Allen Hale has been visiting and leading birding trips to Panamá since 1998. Recently, he has made several exploratory trips to Nusagandi and the Comarca de Cuna Yala. Here it is possible to find many foothill species not easily encountered elsewhere, such as the Blue-fronted Parrotlet, Speckled Antshrike Xeornis setifrons, Broad-billed Sapayoa, Slate-throated Gnatcatcher, Carmiol’s Tanager, Blue and Gold Tanager, Emerald Tanager, and Sulphur-rumped Tanager. Allen also investigated the area around Torti in eastern Panamá province. Following is his first-hand account and a preliminary itinerary for a Spring 2016 trip to Panamá.
Over the past eighteen years I’ve had the good fortune to lead many birding trips to Panamá with expert Panamanian guides, from Chiriquí and Bocas del Toro near Costa Rica to Gamboa and Pipeline Road to Cana in Darien Province near the Colombian border. Last year I made my first trip to Nusagandi and the Comarca de Cuna Yala (territory controlled and protected by the Cuna people). By word of mouth, I learned about a place to stay owned by a Cuna family - Fonda Garduk, soon to be known as Garduk (orchid in Guna) Lodge. So enchanted with the Adamis family and the birdwatching opportunities, I returned in March and August of this year.
Nusagandi is located on the Continental Divide less than two hours east of Panama City on the only road leading into Cuna territory. While it is no longer a difficult drive from the Pan American Highway, it is a different world from the deforested lowlands. Electricity has only become available in recent years and the only communication with the outside world is by cell phone. At one time the Cuna maintained a bunkhouse on the border, but the two-story concrete structure now houses a detachment of frontier police. Burbayar Lodge once provided lodging for visitors, but it is no longer open. Fortunately, Yarisel Adamis and her family have established an open air dining area and a few thatch covered cabañas within the Comarca. Comfortable beds and delicious meals are provided at a very reasonable price.
Birding at Garduk and Nusagandi can be both easy and relaxing or difficult and challenging. Clouds and rain are the norm and trails are steep and slippery, but at Garduk you can sit in the covered dining area and see many species from the ever present Tropical Kingbird to the striking Scarlet-thighed Dacnis. Flocks of Tawny-crested Tanagers forage in the shrubbery, hummingbirds joust at feeders, White- whiskered Puffbirds sit quietly, and each day brings new species in view. To find some of the rarer species, it is necessary to enter the forest and walk the trails along the rushing streams. And, walking the road as it climbs and drops steeply offers open vistas where many additional birds can be seen.
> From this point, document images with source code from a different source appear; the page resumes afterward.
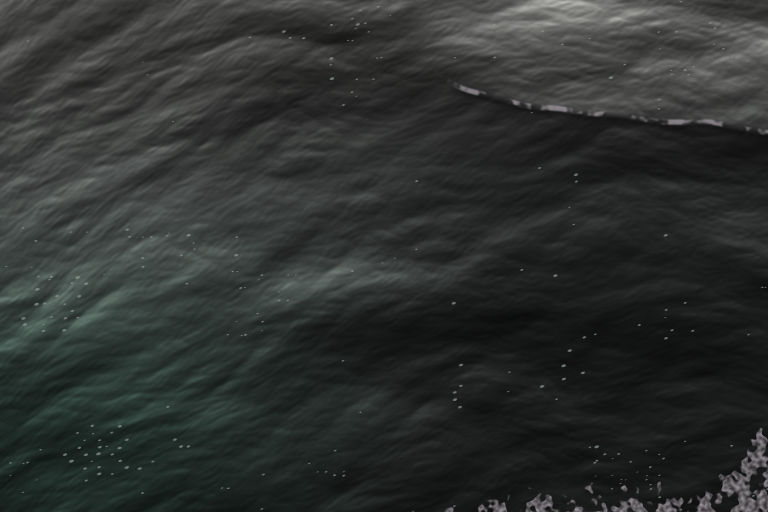
This texture is drawn by a Shadertoy shader. Its source:

```glsl
// Dark open sea seen from above: crossing ridged-noise ripples are shaded by
// their slope over a broad light gradient, with one breaking crest,
// scattered foam flecks and a lacy wash along the lower right border.

const vec3  NEUTRAL_TINT = vec3(0.96, 1.02, 0.99);
const vec3  GREEN_TINT   = vec3(0.76, 1.08, 0.96);
const vec3  SKY_TINT     = vec3(1.01, 1.01, 0.99);
const vec3  FOAM_COLOR   = vec3(0.70, 0.67, 0.70);
const vec3  FLECK_COLOR  = vec3(0.56, 0.60, 0.58);
const float GLARE          = 0.22;   // extra light behind the crest
const float RIPPLE_CONTRAST = 0.24;
const float SWELL_CONTRAST  = 0.38;
const float RIPPLE_STRETCH  = 0.40;  // lower is longer ripples
const float SLOPE_STEP      = 0.003;
const int   OCTAVES         = 7;

vec2 hash2(vec2 c) {
    vec3 a = fract(c.xyx * vec3(0.1031, 0.1030, 0.0973));
    a += dot(a, a.yzx + 33.33);
    return fract((a.xx + a.yz) * a.zy);
}

vec2 gradientAt(vec2 c) {
    float angle = 6.2832 * hash2(c + 200.0).x;
    return vec2(cos(angle), sin(angle));
}

// Gradient noise, about -0.7 to 0.7
float noise(vec2 p) {
    vec2 c = floor(p), f = p - c;
    vec2 w = f * f * f * (f * (f * 6.0 - 15.0) + 10.0);
    vec2 e = vec2(1.0, 0.0);
    float low  = mix(dot(gradientAt(c), f), dot(gradientAt(c + e), f - e), w.x);
    float high = mix(dot(gradientAt(c + e.yx), f - e.yx),
                     dot(gradientAt(c + 1.0), f - 1.0), w.x);
    return mix(low, high, w.y);
}

mat2 turn(float a) {
    return mat2(cos(a), sin(a), -sin(a), cos(a));
}

// Bends the water so ripples climb on the left and level out on the right
vec2 bend(vec2 p) {
    return vec2(p.x, p.y - 0.45 * p.x + 0.16 * p.x * p.x);
}

float rippleHeight(vec2 p) {
    p = bend(p);
    p += 0.045 * vec2(noise(p * 3.0), noise(p * 3.0 + 17.0));
    float height = 0.0, freq = 3.0, steepness = 1.0;
    for (int i = 0; i < OCTAVES; i++) {
        float k = float(i);
        vec2 q = turn(0.25 * sin(k * 2.1)) * p * freq * vec2(RIPPLE_STRETCH, 1.0);
        float n = noise(q + k * 13.7);
        height -= steepness / freq * sqrt(n * n + 0.006);
        freq *= 1.9;
        steepness *= 0.88;
    }
    return height;
}

float crestLine(float x) {
    float rise = 0.036 * exp(-14.0 * (max(x, 0.8) - 0.87));
    return 0.795 - 0.1 * (x - 1.0) + rise + 0.014 * noise(vec2(x * 9.0, 4.0));
}

// Broad light: bright left, dark lower right, glare behind the crest
float baseLight(vec2 p, float u, float aboveCrest) {
    float left  = mix(0.135, 0.27, smoothstep(0.0, 0.6, p.y));
    float right = mix(0.085, 0.135, p.y);
    float edge  = mix(0.15, 0.012, smoothstep(0.8, 1.0, p.x));
    float glare = smoothstep(-edge, edge, aboveCrest)
                * (0.6 + 0.4 * smoothstep(0.0, 0.22, aboveCrest));
    return mix(left, right, smoothstep(0.0, 0.9, u))
         + GLARE * glare * smoothstep(0.25, 0.75, u);
}

// Small foam flecks, one per cell, gathered in clusters
float flecks(vec2 p, float cells, float pixel) {
    vec2 g = p * cells, c = floor(g);
    vec2 pick = hash2(c + cells), place = hash2(c + cells + 71.0);
    float region = 0.12 + 0.88 * (1.0 - smoothstep(0.3, 0.55, p.y));
    float chance = 0.35 * region * smoothstep(0.12, 0.5, noise(c / cells * 5.0 + 3.0));
    vec2 d = turn(-0.3) * (g - c - 0.35 - 0.3 * place);
    float radius = mix(0.1, 0.24, pick.y);
    float blur = pixel * cells * 0.7;
    float dotMask = 1.0 - smoothstep(radius - blur, radius + blur, length(d * vec2(0.7, 1.2)));
    return dotMask * step(pick.x, chance);
}

void mainImage(out vec4 fragColor, in vec2 fragCoord) {
    vec2 p = fragCoord / iResolution.y;
    float u = fragCoord.x / iResolution.x;
    float pixel = 1.0 / iResolution.y;
    float aboveCrest = p.y - crestLine(p.x);
    float crestReach = smoothstep(0.84, 0.92, p.x);

    // Water light: gradient, swell and ripple slopes
    vec2 along = SLOPE_STEP * normalize(vec2(-0.3, 1.0));
    float slope = (rippleHeight(p + along) - rippleHeight(p - along)) / (2.0 * SLOPE_STEP);
    float swell = noise(bend(p) * vec2(1.5, 4.5) + 8.0);
    float light = baseLight(p, u, aboveCrest);
    light *= exp(RIPPLE_CONTRAST * slope + SWELL_CONTRAST * swell);
    light *= 1.0 - 0.4 * crestReach * exp(-abs(aboveCrest + 0.008) * 90.0);

    // Water tint
    float green = (1.0 - smoothstep(0.1, 0.65, p.y)) * (1.0 - smoothstep(0.1, 0.65, u));
    vec3 tint = mix(NEUTRAL_TINT, SKY_TINT, smoothstep(0.5, 0.95, p.y));
    vec3 color = light * mix(tint, GREEN_TINT, green);

    // Foam: flecks, crest and lacy wash
    float fine = noise(p * 75.0), coarse = noise(p * 28.0 + 5.0);
    float fleck = max(flecks(p, 75.0, pixel), flecks(p + 0.4, 120.0, pixel));
    color = mix(color, FLECK_COLOR, 0.7 * fleck);
    float patches = smoothstep(-0.1, 0.3, noise(vec2(p.x * 17.0, 2.0)) + 0.5 * fine);
    float crestFoam = crestReach * patches * (1.0 - smoothstep(0.002, 0.008, abs(aboveCrest)));
    color = mix(color, FOAM_COLOR, 0.65 * crestFoam);
    float washEdge = 0.045 * smoothstep(0.75, 1.1, p.x) + 0.15 * smoothstep(1.36, 1.52, p.x);
    float lace = 0.6 * coarse + 0.5 * fine - 0.25 + 9.0 * min(washEdge - p.y, 0.04);
    float wash = smoothstep(0.0, 0.16, lace) * smoothstep(0.72, 0.84, p.x);
    float froth = 0.65 + 0.6 * noise(p * 110.0);
    color = mix(color, FOAM_COLOR * froth, 0.85 * wash);

    fragColor = vec4(clamp(color, 0.0, 1.0), 1.0);
}
```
For me a stay at Garduk Lodge was a delightful respite from the rarely relaxing world in which most of us live. Patient birding was always rewarding, highlights included a flock of Blue-fronted Parrotlets which had passed overhead several times and then, finally, landed in a small tree right in front of the verandah where they seemed to disappear in the leaves and mist. But on careful scanning the parrots could be seen hitching up the branches revealing the red on the wing and the blue crown. And, Swallow-tailed Kites migrating, 50 counted in one kettle last month.
Staying at Garduk Lodge may not be everyone’s cup of tea, but I highly recommend it for the adventurous traveller. I can make arrangements for a visit by independent travellers for a small booking fee. And, I’m in the early stages of planning a Spring 2016 trip to Panama for a small group which would include a few nights in Gamboa on the Panama Canal, Gsarduk Lodge, and the Torti vicinity near Darien Province. Give me a call or send me an email if you’re interested.
Contact Allen at Buteo Books (434) 263-8671 or his cell phone (434) 760-1218.